This concept has been on my mind a lot lately, especially while designing this year’s writing retreats: How are people feeling? What do we all need, collectively, to facilitate our best art? And during that inquiry I discovered something I’d never noticed before: Nesting inside the word Heart is the word Art.
Yes! The art is always inside the heart…if it’s any good. When we lean into our strong emotions of love, joy, anger, hope, despair, passion and rage, we tap into that which is universal. It’s counterintuitive, but the more intimate we become with our own emotional experience of the world, the more it resonates “out there”. We cannot write for them–it doesn’t work.
Recently I was able to see the Interactive Van Gogh exhibit that’s been touring the U.S. I’ve been a big fan for a long time, but seeing Van Gogh’s work again in a new format, I was reminded of an artistic paradox: how often beauty blooms in the midst of pain. These works of art that continue to move us 150 years later were painted by a man in anguish—lonely, full of doubts, and suffering from mental illness (and possibly wormwood poisoning).

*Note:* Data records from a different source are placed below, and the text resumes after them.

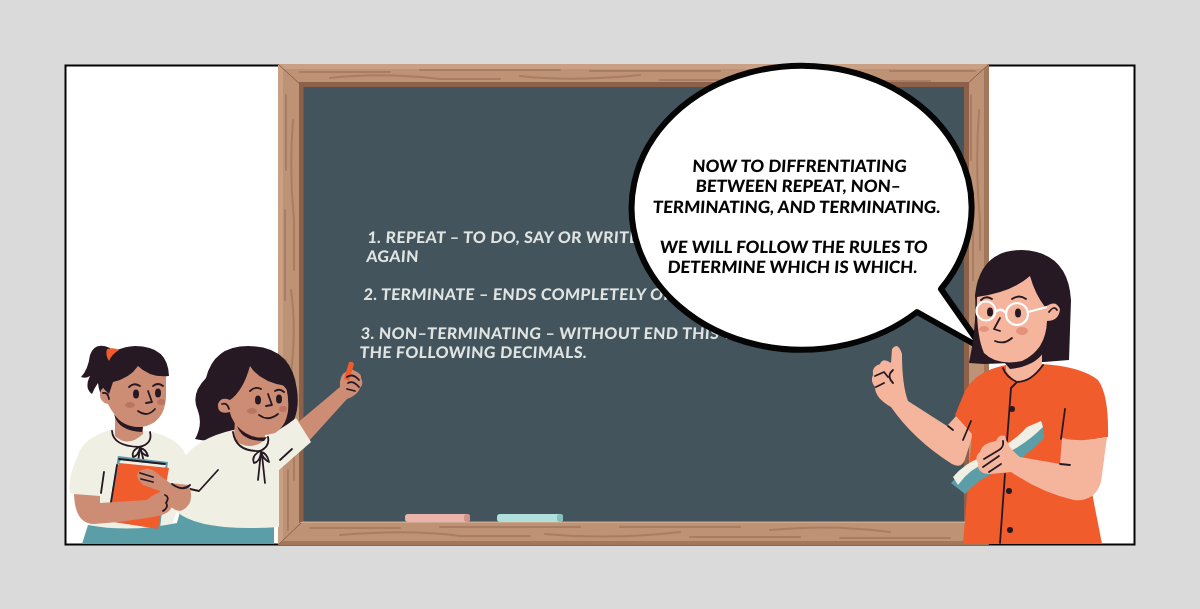
<!DOCTYPE html>
<html lang="en">
<head>
<meta charset="utf-8">
<title>Repeating and terminating decimals</title>
<style>
:root {
  --page: #dadada; --ink: #050505; --white: #fff;
  --board: #43545c; --wood: #bd9275; --wood-dark: #a2775c; --wood-edge: #8c6049; --chalk: #dfe4e2;
  --hair: #271923; --skin: #cd8d75; --skin-light: #f5b59d; --blush: #b97561; --blush-light: #e3937c;
  --shirt: #efefe3; --teal: #5b9ea8; --orange: #f15c2d;
}
* { margin: 0; box-sizing: border-box; }
html, body { overflow: hidden; }
body { width: 1200px; height: 609px; background: var(--page); }
.lesson { position: relative; width: 1200px; height: 609px; overflow: hidden; font-family: Lato, "Open Sans", sans-serif; font-weight: 800; }
.layer { position: absolute; left: 0; top: 0; width: 1200px; height: 609px; }
.definitions { position: absolute; left: 363px; top: 227px; width: 590px; padding: 0; list-style: none; color: var(--chalk); font-size: 16px; line-height: 19.2px; letter-spacing: .35px; white-space: nowrap; transform: skewX(-4deg); }
.definitions li { margin-bottom: 19px; }
.speech { position: absolute; left: 636px; top: 156px; width: 320px; color: var(--ink); font-size: 17px; line-height: 20.3px; text-align: center; white-space: nowrap; transform: skewX(-4deg); }
.speech p + p { margin-top: 20px; }
.line { fill: none; stroke: var(--hair); stroke-width: 1.8; stroke-linecap: round; stroke-linejoin: round; }
.hair { fill: var(--hair); }
.skin { fill: var(--skin); }
.skin-light { fill: var(--skin-light); }
.shirt { fill: var(--shirt); }
.teal { fill: var(--teal); }
.orange { fill: var(--orange); }
.grain { fill: none; stroke: var(--wood-dark); stroke-width: 2; stroke-linecap: round; opacity: .75; }
</style>
</head>
<body>
<main class="lesson">
  <svg class="layer" viewBox="0 0 1200 609" aria-hidden="true">
    <rect x="65.5" y="65.5" width="1069" height="479" fill="var(--white)" stroke="var(--ink)" stroke-width="2"/>
    <g id="chalkboard">
      <rect x="278" y="64" width="711" height="481" fill="var(--wood)"/>
      <path d="M278 64H989L984 69H283V540L278 545z" fill="#c9a084"/>
      <path d="M984 69L989 64V545H278L283 541H984z" fill="var(--wood-dark)"/>
      <g class="grain">
        <path d="M300 72H390M330 78Q380 72 440 79H500M420 70H560M520 76Q570 82 640 75M590 71H720M660 80H760M740 74Q800 68 860 76M820 81H930M890 71H975"/>
        <path d="M310 528H400M340 535Q410 529 460 536H530M440 527H580M545 534Q610 540 680 532M620 527H740M690 537H800M770 530Q830 524 890 532M840 538H950"/>
        <path d="M286 95V170M293 120Q289 170 294 220V270M285 210V300M291 290Q297 330 290 380M286 360V450M294 400V480M288 470V530"/>
        <path d="M971 95V160M979 110Q975 170 980 220V250M973 200V280M978 400V480M972 450V530"/>
      </g>
      <path d="M278 64L301 85M989 64L966 85M278 545L301 523M989 545L966 523" stroke="var(--wood-edge)"/>
      <rect x="299" y="82" width="670" height="441" fill="var(--wood-edge)"/>
      <path d="M299 523L304 521H964L969 523z" fill="#cda78d"/>
      <rect x="303.5" y="87" width="660.5" height="434.5" fill="var(--board)"/>
      <rect x="405" y="514" width="65" height="8" rx="3" fill="#eab4ab"/>
      <rect x="464" y="514" width="6" height="8" rx="3" fill="#cf9289"/>
      <rect x="497" y="514" width="66" height="8" rx="3" fill="#afe0dc"/>
      <rect x="557" y="514" width="6" height="8" rx="3" fill="#86c0bd"/>
    </g>
  </svg>

  <ol class="definitions">
    <li>1. REPEAT – TO DO, SAY OR WRITE<br>AGAIN</li>
    <li>2. TERMINATE – ENDS COMPLETELY OR</li>
    <li>3. NON–TERMINATING – WITHOUT END THIS TIME<br>THE FOLLOWING DECIMALS.</li>
  </ol>

  <svg class="layer" viewBox="0 0 1200 609" role="img" aria-label="Two pupils and a teacher in front of a chalkboard">
    <g id="pupil-with-chalk">
      <path class="hair" d="M248 346Q214 346 206 378Q190 394 198 411Q203 425 195 439Q222 445 236 428L284 434Q301 418 297 390Q292 346 248 346z"/>
      <path class="teal" d="M180 512Q215 533 274 525V544H171z"/>
      <path class="skin" d="M296 424L340 387Q339 375 347 371Q352 368 355 371Q362 374 361 378Q364 384 360 388Q358 395 347 399L308 442z"/>
      <path d="M344 379L349 362Q353 361 354 364L349 381z" class="orange"/>
      <path class="line" d="M347 377Q353 373 359 380M348 383Q353 380 359 387M347 389L355 391" stroke-width="1.3"/>
      <path class="shirt" d="M233 430Q198 438 184 458Q172 478 186 488L176 511Q198 532 279 527V470L311 442L296 418Q281 430 264 437z"/>
      <path class="skin" d="M235 418L234 440Q250 452 265 440V428z"/>
      <path class="hair" d="M237 426Q250 440 267 437L264 441Q242 441 237 426z"/>
      <path class="skin" d="M230 400Q243 391 250 366Q260 382 286 386Q294 421 275 433Q252 440 236 425Q230 416 230 412Q217 415 218 404Q221 396 230 400z"/>
      <path class="hair" d="M242 362Q262 360 288 391L292 372L255 350z"/>
      <path class="line" d="M222 404Q227 402 229 409M268 394L272 405L266 406M259 415Q268 422 278 414M250 391Q255 386 261 389M275 391Q280 388 284 392"/>
      <ellipse class="hair" cx="258" cy="400" rx="3" ry="4.5"/><ellipse class="hair" cx="279" cy="399" rx="3" ry="4.5"/>
      <ellipse cx="252" cy="411" rx="5" ry="3" fill="var(--blush)"/><ellipse cx="283" cy="409" rx="4" ry="3" fill="var(--blush)"/>
      <path class="line" d="M233 432Q236 452 260 451Q270 447 268 437M260 451Q251 456 254 463Q260 462 261 452Q267 453 269 462Q263 459 261 452L258 480M262 455L265 483M280 460L292 449M218 470L199 491L190 489"/>
    </g>

    <g id="pupil-with-book">
      <path class="hair" d="M110 348Q95 341 90 355Q88 370 81 377Q86 379 90 376Q84 388 92 394Q95 387 98 383Q99 393 104 400L114 358z"/>
      <path class="shirt" d="M113 429Q84 437 78 455Q67 480 70 493L86 497L90 528Q135 535 172 525L188 478Q194 440 148 431z"/>
      <path class="teal" d="M88 525Q130 533 177 523L186 544H82z"/>
      <path class="skin" d="M115 413V436Q128 448 143 434V420z"/>
      <path class="hair" d="M114 414Q123 428 143 427L142 432Q118 431 114 414z"/>
      <path class="skin" d="M107 389L112 370Q140 352 166 372V398Q164 424 141 427Q119 427 108 404Q99 402 100 393Q102 386 107 389z"/>
      <path class="hair" d="M104 389Q94 349 135 346Q168 346 169 376Q150 378 138 366Q130 378 113 382L109 394z"/>
      <path d="M107 349Q114 347 119 350Q112 354 109 361Q105 355 107 349z" class="orange"/>
      <path class="line" d="M103 393Q108 392 109 399M148 391L152 402L146 403M138 411Q147 418 155 409M129 387Q134 382 140 386M153 386Q158 382 163 386"/>
      <ellipse class="hair" cx="136" cy="394" rx="3" ry="4.5"/><ellipse class="hair" cx="158" cy="393" rx="3" ry="4.5"/>
      <ellipse cx="130" cy="405" rx="5" ry="3" fill="var(--blush)"/><ellipse cx="161" cy="402" rx="4" ry="3" fill="var(--blush)"/>
      <path class="line" d="M112 431Q113 446 139 447Q153 444 150 432M139 447Q131 451 133 457Q138 456 140 448Q146 449 148 456Q142 455 140 448L138 462M141 450L144 462M104 472L101 493"/>
      <path class="teal" d="M118 456L168 462L160 528L107 521z"/>
      <path d="M121 460L166 465L164 470L118 465z" fill="var(--shirt)"/>
      <path class="orange" d="M119 463L169 468L158 529L108 521z"/>
      <path class="line" d="M117 465L109 515M119 459L165 464" stroke-width="1.2"/>
      <path class="skin" d="M74 494Q75 524 94 524Q132 521 158 516Q172 513 173 503Q173 491 163 491Q153 494 147 500L100 503V496z"/>
      <path class="skin" d="M138 472Q147 466 154 471L170 483L189 485Q196 505 180 511Q168 510 160 491L143 485Q135 478 138 472z"/>
      <path class="line" d="M140 473L153 477M141 479L153 482M165 495Q170 497 166 503M166 503Q169 507 163 511M172 484Q183 492 190 485" stroke-width="1.3"/>
    </g>

    <g id="speech-bubble" stroke="var(--ink)" stroke-width="6" stroke-linejoin="round">
      <path fill="var(--white)" d="M941 289A170 142 0 1 0 917 312L983 349z"/>
    </g>

    <g id="teacher">
      <path class="hair" d="M975 295Q980 250 1022 250Q1068 252 1071 300L1069 360L1044 362L984 364L969 363Q977 325 975 295z"/>
      <path class="skin-light" d="M957 415L947 426L908 401Q902 385 902 354Q898 341 892 349L891 363Q883 357 880 364Q871 367 873 375Q870 381 875 387Q875 398 891 407Q914 440 952 464Q963 470 966 456L974 431z"/>
      <path class="orange" d="M1006 365Q976 371 965 391L955 415L972 434L963 544H1102L1088 472V440L1108 437Q1109 395 1098 380Q1080 366 1041 364z"/>
      <path class="skin-light" d="M1006 354V371Q1012 380 1019 382Q1036 379 1042 364V340z"/>
      <path class="hair" d="M1004 362Q1036 360 1045 333L1046 348Q1038 366 1010 369z"/>
      <path class="skin-light" d="M977 297Q1012 292 1030 276Q1035 294 1045 307Q1056 299 1060 309Q1059 321 1047 321Q1046 350 1022 361Q997 366 984 353Q976 335 977 297z"/>
      <path class="line" d="M1049 312Q1054 305 1057 310M1000 318L994 329L1000 331M995 341Q1004 345 1012 338M981 300Q986 295 992 299M1012 299Q1019 294 1026 299"/>
      <ellipse class="hair" cx="990" cy="312" rx="3" ry="4.5"/><ellipse class="hair" cx="1018" cy="313" rx="3" ry="4.5"/>
      <ellipse cx="984" cy="329" rx="5" ry="3" fill="var(--blush-light)"/><ellipse cx="1022" cy="331" rx="6" ry="4" fill="var(--blush-light)"/>
      <g fill="none" stroke="var(--white)" stroke-width="2.2"><circle cx="986" cy="311" r="9.5"/><circle cx="1017" cy="314" r="11"/><path d="M995 312Q1001 307 1006 313M1028 312L1047 307"/></g>
      <path class="line" d="M1003 368Q1006 377 1017 382L1011 388M1017 382Q1031 382 1043 365M1011 388L1007 441M1005 474L1000 543M1065 409L1061 439M963 440L971 421"/>
      <g class="hair"><circle cx="1012" cy="409" r="3"/><circle cx="1009" cy="491" r="3"/><circle cx="1010" cy="530" r="3"/></g>
      <path class="teal" d="M951 483Q964 468 980 462Q1010 450 1030 428L1042 421L1044 438Q1022 461 998 471Q978 479 965 494z"/>
      <path d="M953 477Q965 463 982 457Q1010 446 1027 427L1041 421L1043 427Q1021 449 990 461Q970 468 958 485z" fill="var(--shirt)"/>
      <path class="skin-light" d="M1062 438L1060 464L1020 457Q1007 447 1005 436Q999 434 996 441Q982 443 980 452Q974 457 978 463Q977 474 990 474L1011 472Q1042 493 1074 500Q1095 502 1101 482L1107 437Q1083 443 1062 438z"/>
      <path class="line" d="M1003 441Q1004 447 999 450L984 459M999 456L983 467M1001 464L989 472M1060 464L1070 465M875 376L884 372L888 377M876 387L884 383M893 370Q886 376 893 383M948 426L953 430" stroke-width="1.4"/>
    </g>
  </svg>

  <section class="speech">
    <p>NOW TO DIFFRENTIATING<br>BETWEEN REPEAT, NON–<br>TERMINATING, AND TERMINATING.</p>
    <p>WE WILL FOLLOW THE RULES TO<br>DETERMINE WHICH IS WHICH.</p>
  </section>
</main>
</body>
</html>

After the last two years, most of us are also dealing with a lot of emotion: pain, yes, but also grief, shock, wonder, panic, joy, despair. As artists, we know we get to feel all that juicy stuff. But sometimes we find the words are caught in our throats, hands stuck halfway to the page.
Our best art always emerges when we lean into, not away from, that fire.
I’m not talking about purely therapeutic writing—which is also important. I’m talking about the art that happens beyond trauma—beyond shock, grief, pain, wonder, panic and joy. I’m talking about using the fire from our emotions—all our emotions—to create artifacts that vibrate for centuries.
“Write what you know” is a platitude largely overused and misunderstood. But this is what it means to me: Begin in truth. Start with your own heart. Let the art bloom from within our own emotional experience of the world, our nuanced experiences of love and sadness, rage and passion, hope and despair. You can invent plot, character, setting, entire worlds. But you must write from your heart to create art that matters.
Using our strong emotions to fuel our art can be extremely inspiring. Van Gogh created his last 70 paintings during the last 70 days of his too-short life. Frida Kahlo transformed physical pain into artifacts of incredible beauty. Beethoven wrote his masterpiece, Ode to Joy, when he was deaf.
We are lucky to be artists who know what to do with strong feelings: We feel them. All of them. We allow them to permeate our stories, paintings, songs, and performances. Real, necessary art begins in that soft and squishy place. When we open our heart we allow the world to move through us like a prism, landing on the page and painting rainbows on all the walls.
Wishing you beauty, always.